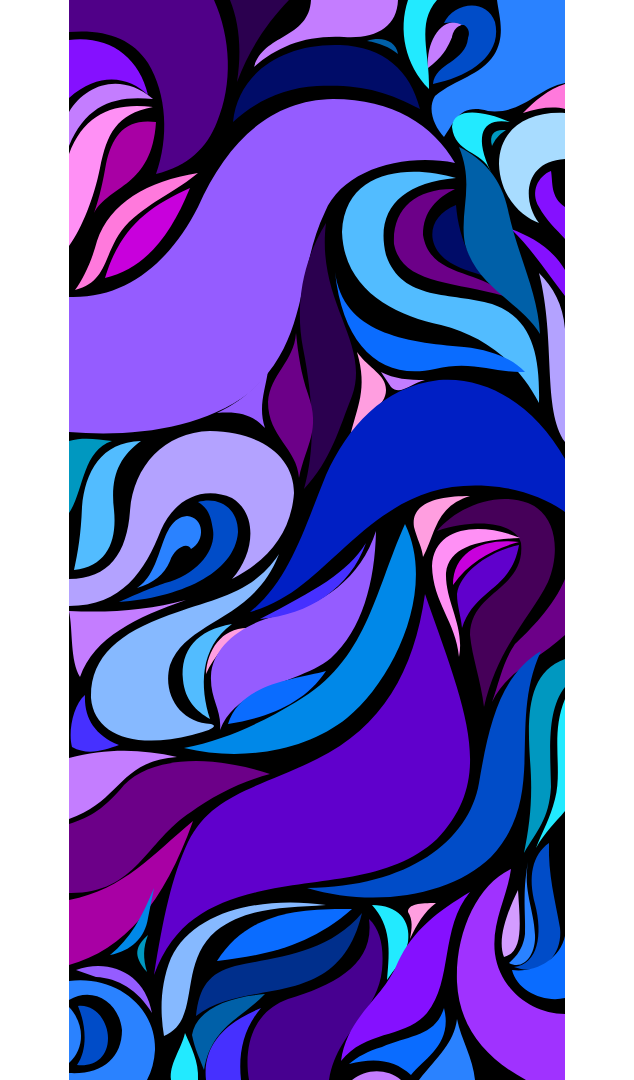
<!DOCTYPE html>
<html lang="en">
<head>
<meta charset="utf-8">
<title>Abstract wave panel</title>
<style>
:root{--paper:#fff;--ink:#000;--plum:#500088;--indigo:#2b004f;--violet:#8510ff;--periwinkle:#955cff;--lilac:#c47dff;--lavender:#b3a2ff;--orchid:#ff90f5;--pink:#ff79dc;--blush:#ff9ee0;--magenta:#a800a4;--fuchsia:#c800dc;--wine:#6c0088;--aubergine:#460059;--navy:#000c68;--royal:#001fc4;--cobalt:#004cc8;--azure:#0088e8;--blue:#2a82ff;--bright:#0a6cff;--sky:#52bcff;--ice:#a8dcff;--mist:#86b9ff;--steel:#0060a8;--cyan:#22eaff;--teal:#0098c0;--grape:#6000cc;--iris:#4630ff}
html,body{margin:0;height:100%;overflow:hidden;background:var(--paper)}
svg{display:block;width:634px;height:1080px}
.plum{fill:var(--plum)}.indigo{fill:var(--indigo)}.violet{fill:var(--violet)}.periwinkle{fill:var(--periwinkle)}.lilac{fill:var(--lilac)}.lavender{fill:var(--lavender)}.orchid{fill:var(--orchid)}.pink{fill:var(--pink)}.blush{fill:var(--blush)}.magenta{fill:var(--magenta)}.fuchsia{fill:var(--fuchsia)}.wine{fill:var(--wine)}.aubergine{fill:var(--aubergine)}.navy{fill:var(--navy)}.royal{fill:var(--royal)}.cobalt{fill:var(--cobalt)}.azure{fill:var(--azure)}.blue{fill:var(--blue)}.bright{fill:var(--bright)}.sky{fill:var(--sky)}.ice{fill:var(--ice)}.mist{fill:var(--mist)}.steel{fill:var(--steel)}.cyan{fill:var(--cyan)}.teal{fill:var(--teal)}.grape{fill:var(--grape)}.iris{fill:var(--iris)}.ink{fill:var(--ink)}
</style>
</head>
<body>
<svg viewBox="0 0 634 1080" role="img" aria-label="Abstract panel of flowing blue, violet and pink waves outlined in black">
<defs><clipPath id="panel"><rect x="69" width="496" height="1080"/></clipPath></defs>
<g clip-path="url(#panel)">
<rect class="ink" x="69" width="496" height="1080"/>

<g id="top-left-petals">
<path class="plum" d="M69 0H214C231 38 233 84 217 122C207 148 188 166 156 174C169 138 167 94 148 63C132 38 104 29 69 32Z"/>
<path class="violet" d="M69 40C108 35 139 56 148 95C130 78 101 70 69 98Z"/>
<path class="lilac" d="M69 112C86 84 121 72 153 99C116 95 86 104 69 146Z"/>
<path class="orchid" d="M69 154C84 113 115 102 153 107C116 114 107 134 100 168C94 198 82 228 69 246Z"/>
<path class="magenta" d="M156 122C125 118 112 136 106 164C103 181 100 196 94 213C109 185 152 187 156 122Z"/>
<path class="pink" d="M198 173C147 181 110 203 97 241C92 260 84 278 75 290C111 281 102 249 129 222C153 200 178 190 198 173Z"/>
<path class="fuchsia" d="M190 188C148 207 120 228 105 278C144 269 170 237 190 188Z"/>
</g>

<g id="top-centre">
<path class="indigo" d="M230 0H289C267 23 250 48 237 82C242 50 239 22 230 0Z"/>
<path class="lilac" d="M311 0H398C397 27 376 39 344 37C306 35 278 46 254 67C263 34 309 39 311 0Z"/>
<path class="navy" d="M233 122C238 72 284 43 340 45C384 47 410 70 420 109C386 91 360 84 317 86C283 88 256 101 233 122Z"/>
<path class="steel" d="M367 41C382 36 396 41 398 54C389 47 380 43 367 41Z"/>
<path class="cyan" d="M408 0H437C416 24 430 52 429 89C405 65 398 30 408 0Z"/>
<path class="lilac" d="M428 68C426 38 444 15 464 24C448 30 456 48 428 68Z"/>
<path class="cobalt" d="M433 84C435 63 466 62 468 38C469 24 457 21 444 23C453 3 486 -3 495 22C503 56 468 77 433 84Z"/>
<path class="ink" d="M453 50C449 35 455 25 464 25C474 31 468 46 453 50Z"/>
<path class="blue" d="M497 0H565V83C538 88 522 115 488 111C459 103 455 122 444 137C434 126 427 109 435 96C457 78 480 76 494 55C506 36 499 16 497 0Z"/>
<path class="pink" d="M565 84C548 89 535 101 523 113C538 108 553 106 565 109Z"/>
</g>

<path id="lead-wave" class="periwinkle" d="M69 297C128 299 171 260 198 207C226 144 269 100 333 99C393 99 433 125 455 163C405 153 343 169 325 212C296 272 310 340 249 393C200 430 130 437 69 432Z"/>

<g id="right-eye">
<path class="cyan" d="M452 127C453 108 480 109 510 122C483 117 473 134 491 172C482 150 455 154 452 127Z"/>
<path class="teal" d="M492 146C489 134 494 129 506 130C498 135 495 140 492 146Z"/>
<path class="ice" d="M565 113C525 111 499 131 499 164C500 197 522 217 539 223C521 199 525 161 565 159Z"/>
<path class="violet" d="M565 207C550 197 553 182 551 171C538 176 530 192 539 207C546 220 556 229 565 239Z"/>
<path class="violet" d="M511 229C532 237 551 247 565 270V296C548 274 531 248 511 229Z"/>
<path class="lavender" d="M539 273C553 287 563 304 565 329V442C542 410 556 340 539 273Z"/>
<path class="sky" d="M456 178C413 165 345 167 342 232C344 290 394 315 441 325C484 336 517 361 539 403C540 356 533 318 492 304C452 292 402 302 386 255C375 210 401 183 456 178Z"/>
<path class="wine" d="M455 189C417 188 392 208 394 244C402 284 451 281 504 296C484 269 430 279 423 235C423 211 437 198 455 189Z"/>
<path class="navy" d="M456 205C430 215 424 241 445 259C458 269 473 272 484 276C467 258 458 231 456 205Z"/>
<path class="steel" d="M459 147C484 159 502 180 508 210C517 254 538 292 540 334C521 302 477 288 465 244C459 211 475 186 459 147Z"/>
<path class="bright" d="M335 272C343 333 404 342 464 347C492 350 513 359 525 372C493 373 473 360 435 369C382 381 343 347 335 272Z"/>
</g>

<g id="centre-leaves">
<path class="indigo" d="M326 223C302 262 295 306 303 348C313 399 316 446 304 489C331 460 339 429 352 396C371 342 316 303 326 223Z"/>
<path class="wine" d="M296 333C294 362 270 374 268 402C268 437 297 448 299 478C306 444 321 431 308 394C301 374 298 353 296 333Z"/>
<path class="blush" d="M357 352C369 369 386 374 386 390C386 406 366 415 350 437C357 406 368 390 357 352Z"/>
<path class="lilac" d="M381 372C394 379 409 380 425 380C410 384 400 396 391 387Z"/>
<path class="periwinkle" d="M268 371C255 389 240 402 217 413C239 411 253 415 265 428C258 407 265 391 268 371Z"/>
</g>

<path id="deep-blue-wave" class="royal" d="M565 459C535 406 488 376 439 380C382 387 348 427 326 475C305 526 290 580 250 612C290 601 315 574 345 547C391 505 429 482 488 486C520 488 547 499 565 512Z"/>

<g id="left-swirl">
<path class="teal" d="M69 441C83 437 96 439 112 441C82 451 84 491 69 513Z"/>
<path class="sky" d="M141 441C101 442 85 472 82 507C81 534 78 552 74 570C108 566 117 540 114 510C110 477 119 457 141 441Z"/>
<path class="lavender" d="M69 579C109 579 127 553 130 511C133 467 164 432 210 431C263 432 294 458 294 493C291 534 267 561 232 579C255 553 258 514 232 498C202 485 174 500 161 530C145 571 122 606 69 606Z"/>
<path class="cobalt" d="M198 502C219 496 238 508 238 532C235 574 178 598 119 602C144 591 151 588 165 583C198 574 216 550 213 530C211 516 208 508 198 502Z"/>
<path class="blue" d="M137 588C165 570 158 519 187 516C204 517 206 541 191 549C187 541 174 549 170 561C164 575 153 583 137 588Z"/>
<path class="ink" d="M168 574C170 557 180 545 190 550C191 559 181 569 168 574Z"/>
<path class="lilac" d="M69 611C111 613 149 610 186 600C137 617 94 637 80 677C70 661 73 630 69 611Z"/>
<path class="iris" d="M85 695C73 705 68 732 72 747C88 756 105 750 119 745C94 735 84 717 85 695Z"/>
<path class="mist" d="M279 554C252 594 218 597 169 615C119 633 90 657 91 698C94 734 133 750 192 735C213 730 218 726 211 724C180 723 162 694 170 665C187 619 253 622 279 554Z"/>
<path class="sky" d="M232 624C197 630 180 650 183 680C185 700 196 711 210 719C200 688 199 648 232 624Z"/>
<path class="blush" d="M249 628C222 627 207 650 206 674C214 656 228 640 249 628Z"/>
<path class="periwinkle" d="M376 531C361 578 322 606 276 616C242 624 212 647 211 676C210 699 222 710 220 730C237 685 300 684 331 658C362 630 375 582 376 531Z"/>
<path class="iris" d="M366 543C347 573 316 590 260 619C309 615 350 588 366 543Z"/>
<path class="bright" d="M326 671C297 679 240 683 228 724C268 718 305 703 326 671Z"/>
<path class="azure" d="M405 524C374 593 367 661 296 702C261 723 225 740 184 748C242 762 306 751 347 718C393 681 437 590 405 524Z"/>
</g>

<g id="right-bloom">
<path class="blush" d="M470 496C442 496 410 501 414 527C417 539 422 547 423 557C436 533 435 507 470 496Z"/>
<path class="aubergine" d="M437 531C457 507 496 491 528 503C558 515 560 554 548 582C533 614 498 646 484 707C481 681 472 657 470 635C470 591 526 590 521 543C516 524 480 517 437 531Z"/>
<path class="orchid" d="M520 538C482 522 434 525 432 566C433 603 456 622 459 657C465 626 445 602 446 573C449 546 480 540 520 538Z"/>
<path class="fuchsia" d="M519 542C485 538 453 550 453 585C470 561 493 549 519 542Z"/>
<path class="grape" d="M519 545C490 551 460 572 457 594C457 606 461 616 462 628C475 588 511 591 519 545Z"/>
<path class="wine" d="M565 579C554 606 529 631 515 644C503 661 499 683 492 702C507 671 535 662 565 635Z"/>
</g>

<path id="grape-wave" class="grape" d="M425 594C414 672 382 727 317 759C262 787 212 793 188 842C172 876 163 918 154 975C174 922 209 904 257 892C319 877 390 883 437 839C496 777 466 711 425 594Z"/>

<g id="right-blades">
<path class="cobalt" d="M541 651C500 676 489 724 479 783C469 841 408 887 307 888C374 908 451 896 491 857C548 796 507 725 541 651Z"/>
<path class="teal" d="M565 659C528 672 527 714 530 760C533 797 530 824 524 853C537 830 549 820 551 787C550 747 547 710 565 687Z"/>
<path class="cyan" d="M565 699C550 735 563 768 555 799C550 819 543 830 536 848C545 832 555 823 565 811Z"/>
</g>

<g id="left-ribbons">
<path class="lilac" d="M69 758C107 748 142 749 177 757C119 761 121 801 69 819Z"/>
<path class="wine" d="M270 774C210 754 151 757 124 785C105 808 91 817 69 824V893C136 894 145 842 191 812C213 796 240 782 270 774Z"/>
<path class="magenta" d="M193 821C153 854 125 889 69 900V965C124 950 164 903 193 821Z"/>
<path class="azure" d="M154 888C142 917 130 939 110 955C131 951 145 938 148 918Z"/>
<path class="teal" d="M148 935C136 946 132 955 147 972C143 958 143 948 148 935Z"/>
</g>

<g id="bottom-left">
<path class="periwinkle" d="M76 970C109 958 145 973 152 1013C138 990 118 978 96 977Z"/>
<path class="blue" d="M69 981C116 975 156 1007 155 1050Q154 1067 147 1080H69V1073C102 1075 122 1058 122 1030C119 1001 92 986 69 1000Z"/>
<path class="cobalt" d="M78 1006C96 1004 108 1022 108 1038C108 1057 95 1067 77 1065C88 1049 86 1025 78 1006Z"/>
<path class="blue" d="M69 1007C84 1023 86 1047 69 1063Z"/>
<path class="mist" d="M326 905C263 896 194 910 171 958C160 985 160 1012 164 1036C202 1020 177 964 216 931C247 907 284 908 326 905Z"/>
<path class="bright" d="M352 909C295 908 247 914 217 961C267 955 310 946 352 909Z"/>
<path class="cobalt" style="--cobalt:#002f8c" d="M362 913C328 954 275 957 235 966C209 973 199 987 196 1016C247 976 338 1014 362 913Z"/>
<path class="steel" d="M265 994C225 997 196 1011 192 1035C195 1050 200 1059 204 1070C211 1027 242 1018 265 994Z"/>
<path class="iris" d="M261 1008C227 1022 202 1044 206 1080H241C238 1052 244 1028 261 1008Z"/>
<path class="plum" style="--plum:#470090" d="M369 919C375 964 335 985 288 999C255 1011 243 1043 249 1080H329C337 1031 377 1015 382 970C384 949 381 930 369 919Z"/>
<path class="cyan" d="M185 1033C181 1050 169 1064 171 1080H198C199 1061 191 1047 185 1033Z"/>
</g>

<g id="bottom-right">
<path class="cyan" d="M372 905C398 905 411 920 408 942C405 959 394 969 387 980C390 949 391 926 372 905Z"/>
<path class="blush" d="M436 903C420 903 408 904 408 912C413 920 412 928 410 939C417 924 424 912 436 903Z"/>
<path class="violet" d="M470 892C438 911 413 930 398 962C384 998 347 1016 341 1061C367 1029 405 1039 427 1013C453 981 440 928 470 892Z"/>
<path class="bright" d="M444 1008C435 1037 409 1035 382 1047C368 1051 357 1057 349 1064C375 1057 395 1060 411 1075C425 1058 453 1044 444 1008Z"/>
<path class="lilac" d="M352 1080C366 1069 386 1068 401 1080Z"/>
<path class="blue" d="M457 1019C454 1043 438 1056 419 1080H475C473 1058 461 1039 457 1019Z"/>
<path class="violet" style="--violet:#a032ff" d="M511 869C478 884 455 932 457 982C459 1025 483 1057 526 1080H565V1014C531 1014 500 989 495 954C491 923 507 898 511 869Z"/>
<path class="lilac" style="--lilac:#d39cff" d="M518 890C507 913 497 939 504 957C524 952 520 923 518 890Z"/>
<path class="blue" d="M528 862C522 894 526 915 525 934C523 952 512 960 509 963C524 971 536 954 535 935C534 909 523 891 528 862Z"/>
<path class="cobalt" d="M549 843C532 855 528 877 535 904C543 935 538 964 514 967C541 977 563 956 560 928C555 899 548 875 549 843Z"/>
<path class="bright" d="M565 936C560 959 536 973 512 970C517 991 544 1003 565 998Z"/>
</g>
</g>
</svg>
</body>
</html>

● ● ● ●

** TASK BRIEF **
Would you please return every line in the listing where "style" shows up?

** WRITTEN SOLUTION **
<style>
</style>
<path class="cobalt" style="--cobalt:#002f8c" d="M362 913C328 954 275 957 235 966C209 973 199 987 196 1016C247 976 338 1014 362 913Z"/>
<path class="plum" style="--plum:#470090" d="M369 919C375 964 335 985 288 999C255 1011 243 1043 249 1080H329C337 1031 377 1015 382 970C384 949 381 930 369 919Z"/>
<path class="violet" style="--violet:#a032ff" d="M511 869C478 884 455 932 457 982C459 1025 483 1057 526 1080H565V1014C531 1014 500 989 495 954C491 923 507 898 511 869Z"/>
<path class="lilac" style="--lilac:#d39cff" d="M518 890C507 913 497 939 504 957C524 952 520 923 518 890Z"/>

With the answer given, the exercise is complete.